PUBLISHED : Thursday, 07 May, 2009, 12:00am
UPDATED : Thursday, 07 May, 2009, 12:00am

A senior official disciplined for his part in the melamine-in-milk scandal has been given a new job with the national quality watchdog, sparking a fresh public outcry just weeks after a previous promotion was discovered.

The first time he was quietly promoted to a key post in Anhui province . Now he has been transferred back to the watchdog.

The General Administration of Quality Supervision, Inspection and Quarantine (AQSIQ) announced this month that Bao Junkai, the former deputy director of its food-production supervision department, had been appointed deputy head of its science and technology department. The news spread rapidly on the internet yesterday, and was discussed widely in chat rooms. But some news websites tried to remove reports about Mr Bao's new job.

He was subjected to administrative discipline in March to answer for the adulterated-milk scandal, in which melamine was added to substandard milk to allow it to pass tests for protein content.

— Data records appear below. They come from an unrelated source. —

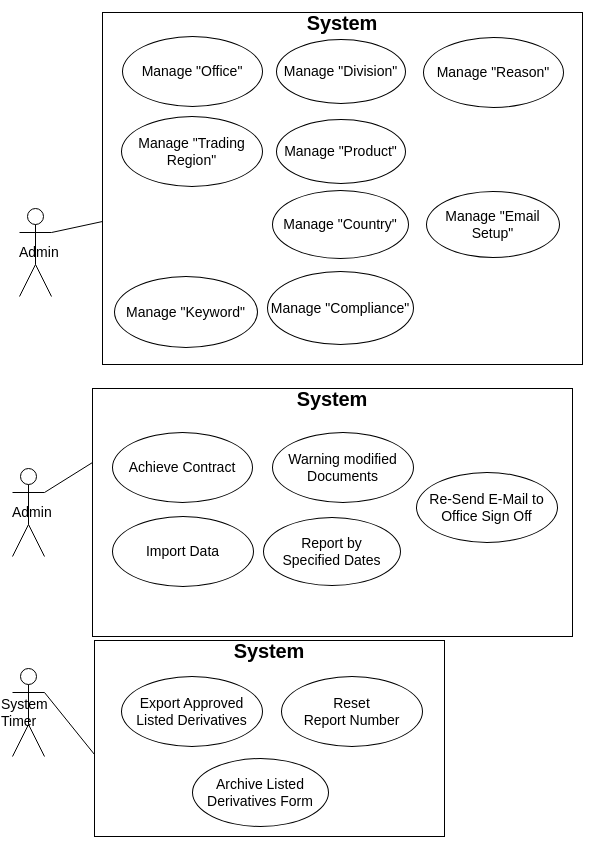
<!DOCTYPE html>
<html lang="en">
<head>
<meta charset="utf-8">
<title>Use case diagram</title>
<style>
:root { --ink: #000; --paper: #fff; }
* { box-sizing: border-box; margin: 0; padding: 0; }
html, body { width: 595px; height: 849px; overflow: hidden; background: var(--paper); }
.diagram { position: relative; width: 595px; height: 849px; overflow: hidden; color: var(--ink); font: 14px/17px "Liberation Sans", Arial, sans-serif; }
.links { position: absolute; inset: 0; fill: none; stroke: var(--ink); stroke-width: 1; }
.system { position: absolute; left: var(--x); top: var(--y); width: var(--w); height: var(--h); border: 1px solid var(--ink); background: var(--paper); }
.system h2 { position: absolute; top: -1px; left: 0; width: 100%; padding-right: 1px; text-align: center; font-size: 20px; line-height: 22px; letter-spacing: -.1px; }
.system ul { list-style: none; }
.use-case { position: absolute; left: var(--x); top: var(--y); width: var(--w); height: var(--h); display: flex; align-items: center; justify-content: center; padding-right: 1px; border: 1px solid var(--ink); border-radius: 50%; text-align: center; white-space: nowrap; }
.actor-name { position: absolute; left: var(--x); top: var(--y); white-space: nowrap; }
</style>
</head>
<body>
<main class="diagram">
  <svg class="links" width="595" height="849" viewBox="0 0 595 849" aria-hidden="true">
    <defs>
      <g id="actor">
        <circle cx="16.5" cy="8.5" r="8"/>
        <path d="M16.5 16.5V56.5M.5 24.5H32.5M16.5 56.5L.5 88.5M16.5 56.5L32.5 88.5"/>
      </g>
    </defs>
    <use href="#actor" x="19" y="208"/>
    <use href="#actor" x="12" y="468"/>
    <use href="#actor" x="12" y="668"/>
    <line x1="51.5" y1="232.5" x2="102.5" y2="221.5"/>
    <line x1="44.5" y1="492.5" x2="92.5" y2="462.5"/>
    <line x1="44.5" y1="692.5" x2="94.5" y2="754.5"/>
  </svg>

  <p class="actor-name" style="--x:19px;--y:244px">Admin</p>
  <section class="system" style="--x:102px;--y:12px;--w:481px;--h:353px">
    <h2>System</h2>
    <ul>
      <li class="use-case" style="--x:19px;--y:23px;--w:141px;--h:71px">Manage "Office"</li>
      <li class="use-case" style="--x:173px;--y:26px;--w:130px;--h:65px">Manage "Division"</li>
      <li class="use-case" style="--x:320px;--y:24px;--w:141px;--h:71px">Manage "Reason"</li>
      <li class="use-case" style="--x:18px;--y:103px;--w:142px;--h:71px">Manage "Trading<br>Region"</li>
      <li class="use-case" style="--x:173px;--y:106px;--w:130px;--h:65px">Manage "Product"</li>
      <li class="use-case" style="--x:169px;--y:177px;--w:137px;--h:69px">Manage "Country"</li>
      <li class="use-case" style="--x:323px;--y:178px;--w:134px;--h:67px">Manage "Email<br>Setup"</li>
      <li class="use-case" style="--x:11px;--y:263px;--w:144px;--h:72px">Manage "Keyword"</li>
      <li class="use-case" style="--x:164px;--y:258px;--w:147px;--h:74px">Manage "Compliance"</li>
    </ul>
  </section>

  <p class="actor-name" style="--x:12px;--y:504px">Admin</p>
  <section class="system" style="--x:92px;--y:388px;--w:481px;--h:249px">
    <h2>System</h2>
    <ul>
      <li class="use-case" style="--x:19px;--y:43px;--w:141px;--h:71px">Achieve Contract</li>
      <li class="use-case" style="--x:179px;--y:43px;--w:142px;--h:71px">Warning modified<br>Documents</li>
      <li class="use-case" style="--x:323px;--y:83px;--w:142px;--h:71px">Re-Send E-Mail to<br>Office Sign Off</li>
      <li class="use-case" style="--x:19px;--y:127px;--w:142px;--h:71px">Import Data</li>
      <li class="use-case" style="--x:170px;--y:128px;--w:138px;--h:69px">Report by<br>Specified Dates</li>
    </ul>
  </section>

  <p class="actor-name" style="--x:1px;--y:696px">System<br>Timer</p>
  <section class="system" style="--x:94px;--y:640px;--w:351px;--h:197px">
    <h2>System</h2>
    <ul>
      <li class="use-case" style="--x:26px;--y:35px;--w:142px;--h:71px">Export Approved<br>Listed Derivatives</li>
      <li class="use-case" style="--x:186px;--y:35px;--w:142px;--h:71px">Reset<br>Report Number</li>
      <li class="use-case" style="--x:97px;--y:117px;--w:137px;--h:69px">Archive Listed<br>Derivatives Form</li>
    </ul>
  </section>
</main>
</body>
</html>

The widespread practice led to the deaths of at least six children from kidney failure and saw 300,000 fall ill, many with painful kidney stones.

But early last month, netizens discovered he had taken part in official events as head of the Anhui Entry-Exit Inspection and Quarantine Bureau - a more senior position than his original one - as early as December. That appointment caused uproar in the media and on the Net, with one observer calling it 'beyond comprehension'.

Weeks later, the public has been stunned to find he was quietly transferred back to the AQSIQ last month.

'The repeated reappointments of Bao have an extremely bad effect on society,' a law student in Beijing said. 'Bao's experience tells society that mainland officials will be fine and back soon, no matter how big the accidents they are responsible for.' Another netizen said: 'If demotion and removal can't work, what else can bring justice to government administration?' Liu Xutao , from the National School of Administration, said authorities should explain Mr Bao's punishment and reappointment.

'That's necessary to cool public anger and rebuild the public's confidence in the government,' he said. 'I think AQSIQ believes the earlier disciplinary measures were proper and enough for Mr Bao. The public would not want to put an end to an official's career as a result of a single mistake.

'The problem is the lack of transparent, detailed rules on accountability policies, which must appear to be fair to the public and officials. No public anger will be sparked if it is clearly listed under what rules officials will be punished and sacked, and under what rules they will be reappointed.'

New jobs for officials disciplined for corruption scandals, mine accidents, the tainted-milk scandal and even a scandal over faked photographs of a tiger have sown widespread doubts about accountability on the mainland.